Screenwriter, film director, actress and comedy queen Elaine May returned to the Great White Way for the first time in over 50 years to star in Kenneth Longergan's heart-wrenching memory play The Waverly Gallery. Though she's a known expert at making audiences laugh, she wins and breaks hearts in the show as Gladys Green, a feisty, chatty grandmother suffering from Alzheimer's disease. Though audience members best have the tissues ready for this play and her performance in it, it seems May has maintained her brilliant sense of humor off-stage.

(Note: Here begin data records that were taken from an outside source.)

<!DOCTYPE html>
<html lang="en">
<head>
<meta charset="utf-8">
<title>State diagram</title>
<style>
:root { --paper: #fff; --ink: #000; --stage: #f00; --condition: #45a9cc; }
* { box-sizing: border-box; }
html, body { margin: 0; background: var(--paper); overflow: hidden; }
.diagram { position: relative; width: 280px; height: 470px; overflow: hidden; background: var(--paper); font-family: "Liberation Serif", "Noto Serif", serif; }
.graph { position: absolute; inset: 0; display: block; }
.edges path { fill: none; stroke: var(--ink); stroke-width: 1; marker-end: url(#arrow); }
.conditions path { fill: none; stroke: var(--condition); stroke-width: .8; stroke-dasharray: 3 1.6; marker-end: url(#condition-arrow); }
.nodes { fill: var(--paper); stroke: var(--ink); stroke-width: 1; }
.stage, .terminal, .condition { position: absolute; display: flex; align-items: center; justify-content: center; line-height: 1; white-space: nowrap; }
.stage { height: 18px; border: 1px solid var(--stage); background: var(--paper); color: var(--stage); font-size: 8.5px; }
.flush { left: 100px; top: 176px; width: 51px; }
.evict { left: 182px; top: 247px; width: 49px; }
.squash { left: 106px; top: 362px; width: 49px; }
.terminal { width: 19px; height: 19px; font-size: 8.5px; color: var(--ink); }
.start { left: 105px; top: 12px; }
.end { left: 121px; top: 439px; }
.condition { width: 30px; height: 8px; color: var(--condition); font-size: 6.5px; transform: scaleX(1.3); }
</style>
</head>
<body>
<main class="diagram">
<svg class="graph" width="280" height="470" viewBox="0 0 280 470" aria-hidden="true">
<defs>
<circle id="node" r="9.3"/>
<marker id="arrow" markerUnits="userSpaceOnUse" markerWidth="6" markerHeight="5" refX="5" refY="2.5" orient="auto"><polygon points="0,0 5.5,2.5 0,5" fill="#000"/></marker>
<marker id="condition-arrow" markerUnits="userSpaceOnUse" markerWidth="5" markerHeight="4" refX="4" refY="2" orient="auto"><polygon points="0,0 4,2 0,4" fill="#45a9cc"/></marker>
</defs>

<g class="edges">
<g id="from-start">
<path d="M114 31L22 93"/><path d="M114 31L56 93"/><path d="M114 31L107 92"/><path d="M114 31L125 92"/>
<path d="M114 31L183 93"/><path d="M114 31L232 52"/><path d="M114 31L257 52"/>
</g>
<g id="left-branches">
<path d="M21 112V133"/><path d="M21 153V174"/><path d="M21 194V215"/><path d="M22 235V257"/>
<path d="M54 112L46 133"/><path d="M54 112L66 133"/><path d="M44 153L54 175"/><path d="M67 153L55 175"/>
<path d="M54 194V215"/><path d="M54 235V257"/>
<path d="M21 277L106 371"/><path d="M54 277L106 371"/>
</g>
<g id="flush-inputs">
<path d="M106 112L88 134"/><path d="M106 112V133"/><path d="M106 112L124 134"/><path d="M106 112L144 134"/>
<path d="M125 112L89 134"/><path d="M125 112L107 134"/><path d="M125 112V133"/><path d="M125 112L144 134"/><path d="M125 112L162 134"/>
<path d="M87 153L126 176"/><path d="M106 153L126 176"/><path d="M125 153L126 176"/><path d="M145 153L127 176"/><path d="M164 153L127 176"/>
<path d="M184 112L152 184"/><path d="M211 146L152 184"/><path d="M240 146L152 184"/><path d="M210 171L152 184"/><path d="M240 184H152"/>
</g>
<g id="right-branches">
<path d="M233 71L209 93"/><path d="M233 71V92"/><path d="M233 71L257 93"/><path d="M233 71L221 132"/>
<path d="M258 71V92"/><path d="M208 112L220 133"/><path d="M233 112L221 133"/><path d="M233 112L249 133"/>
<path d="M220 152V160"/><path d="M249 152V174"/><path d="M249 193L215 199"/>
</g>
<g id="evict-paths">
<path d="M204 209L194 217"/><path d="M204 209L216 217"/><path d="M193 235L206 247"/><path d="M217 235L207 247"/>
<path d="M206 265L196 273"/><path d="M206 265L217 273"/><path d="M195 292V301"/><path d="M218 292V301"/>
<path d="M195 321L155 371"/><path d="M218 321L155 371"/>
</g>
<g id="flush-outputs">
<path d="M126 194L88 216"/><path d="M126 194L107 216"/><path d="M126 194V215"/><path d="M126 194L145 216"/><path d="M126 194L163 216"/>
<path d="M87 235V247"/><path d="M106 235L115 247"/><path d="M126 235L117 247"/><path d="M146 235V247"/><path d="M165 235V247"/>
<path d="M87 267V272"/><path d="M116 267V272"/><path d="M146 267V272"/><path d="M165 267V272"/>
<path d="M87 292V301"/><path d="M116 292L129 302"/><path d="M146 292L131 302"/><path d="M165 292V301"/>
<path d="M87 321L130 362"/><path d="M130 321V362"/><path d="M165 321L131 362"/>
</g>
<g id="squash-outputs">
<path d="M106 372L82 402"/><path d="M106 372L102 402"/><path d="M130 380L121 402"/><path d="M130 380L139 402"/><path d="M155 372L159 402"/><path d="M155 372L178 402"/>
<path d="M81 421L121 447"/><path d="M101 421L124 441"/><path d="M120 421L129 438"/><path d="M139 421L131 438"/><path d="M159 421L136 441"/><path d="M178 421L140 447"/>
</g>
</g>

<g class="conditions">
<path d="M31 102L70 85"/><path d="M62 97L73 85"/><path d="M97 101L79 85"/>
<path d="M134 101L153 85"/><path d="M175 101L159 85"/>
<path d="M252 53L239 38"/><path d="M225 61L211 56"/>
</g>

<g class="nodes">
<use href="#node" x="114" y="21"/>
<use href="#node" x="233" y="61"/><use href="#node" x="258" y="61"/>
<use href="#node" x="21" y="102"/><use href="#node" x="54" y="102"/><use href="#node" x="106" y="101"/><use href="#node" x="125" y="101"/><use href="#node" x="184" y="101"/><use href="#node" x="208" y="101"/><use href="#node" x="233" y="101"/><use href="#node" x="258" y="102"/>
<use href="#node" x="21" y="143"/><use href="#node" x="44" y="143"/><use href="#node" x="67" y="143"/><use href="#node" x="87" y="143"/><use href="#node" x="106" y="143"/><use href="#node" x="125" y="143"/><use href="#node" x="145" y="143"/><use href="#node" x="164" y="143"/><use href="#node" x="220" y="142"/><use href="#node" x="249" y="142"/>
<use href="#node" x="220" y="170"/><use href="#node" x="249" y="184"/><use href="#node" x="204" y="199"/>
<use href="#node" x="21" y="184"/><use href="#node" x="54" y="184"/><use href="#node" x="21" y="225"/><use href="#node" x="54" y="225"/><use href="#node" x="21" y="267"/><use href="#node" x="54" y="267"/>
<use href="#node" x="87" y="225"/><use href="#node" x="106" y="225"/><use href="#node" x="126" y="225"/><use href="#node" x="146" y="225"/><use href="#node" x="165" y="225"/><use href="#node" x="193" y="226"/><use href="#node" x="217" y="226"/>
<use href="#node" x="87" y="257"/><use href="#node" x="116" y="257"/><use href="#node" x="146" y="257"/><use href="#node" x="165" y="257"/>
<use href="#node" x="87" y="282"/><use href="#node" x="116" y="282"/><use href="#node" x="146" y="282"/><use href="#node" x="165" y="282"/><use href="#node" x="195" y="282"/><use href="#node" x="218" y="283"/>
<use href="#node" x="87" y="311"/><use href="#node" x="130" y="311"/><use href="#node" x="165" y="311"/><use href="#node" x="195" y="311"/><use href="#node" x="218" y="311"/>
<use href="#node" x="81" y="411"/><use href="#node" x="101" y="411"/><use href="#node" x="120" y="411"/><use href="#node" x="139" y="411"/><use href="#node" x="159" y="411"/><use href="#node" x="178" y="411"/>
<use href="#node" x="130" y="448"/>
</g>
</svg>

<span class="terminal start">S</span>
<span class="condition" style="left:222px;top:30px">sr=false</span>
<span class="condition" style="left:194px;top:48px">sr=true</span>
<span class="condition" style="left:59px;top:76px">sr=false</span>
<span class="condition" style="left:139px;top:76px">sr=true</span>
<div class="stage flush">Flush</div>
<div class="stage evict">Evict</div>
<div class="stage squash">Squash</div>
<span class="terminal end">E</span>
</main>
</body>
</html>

In 2018, Patti Murin rose to the challenge of bringing the iconic character of Anna to spectacular life in Disney's Frozen on Broadway. In doing so, she has redefined the Disney princess on and offstage. Despite her handsome husband Colin Donnell, their perfect pets and a dream job, Murin has been exceptionally candid this year about the parts of her life that are less than ideal, speaking out about mental health and sexual assault. Starring in a big Broadway hit and using her platform to help others? Sounds like a star to us.
After making her Broadway debut in A Bronx Tale, Christiani Pitts took center stage in 2018, turning out a stunning leading lady performance in Broadway's mammoth musical King Kong. It's difficult not to take one's eyes off of her when she's onstge—even when she's standing next to a 2,000 pound monkey. She has been determined to make classic silver screen character Ann Darrow the empowered heroine today’s audiences need, shattering "damsel in distress" stereotypes both onstage and off.
It's impressive enough that Lauren Ridloff made the leap from Kenny Leon's ASL teacher with no professional stage experience to the star of the acclaimed director's revival of Children of a Lesser God. Nabbing a Tony nomination for her stunning debut was truly remarkable (as was her fierce fashion on Tony night). Though she didn't take home the trophy, Ridloff's story is beyond inspiring. Also—have you ever experienced better on stage chemistry/offstage BFF goals than she had with co-star Joshua Jackson? Seeing them together was always a treat!
Michael Urie is making Harvey Fierstein's Tony-winning role in Torch Song his own on the Great White Way. Always ready for the next challenge, Urie will take his incredible performance on the road in a national tour after the Broadway run ends. Seems like this stage and screen star knows how to keep busy; he spent his "break" between Torch Song off-Broadway and Torch Song on Broadway playing Hamlet. This is not to say that Urie is all work and no play. Kudos to him for making the Patti LuPone cell phone snatch story even funnier.
Thanks for voting!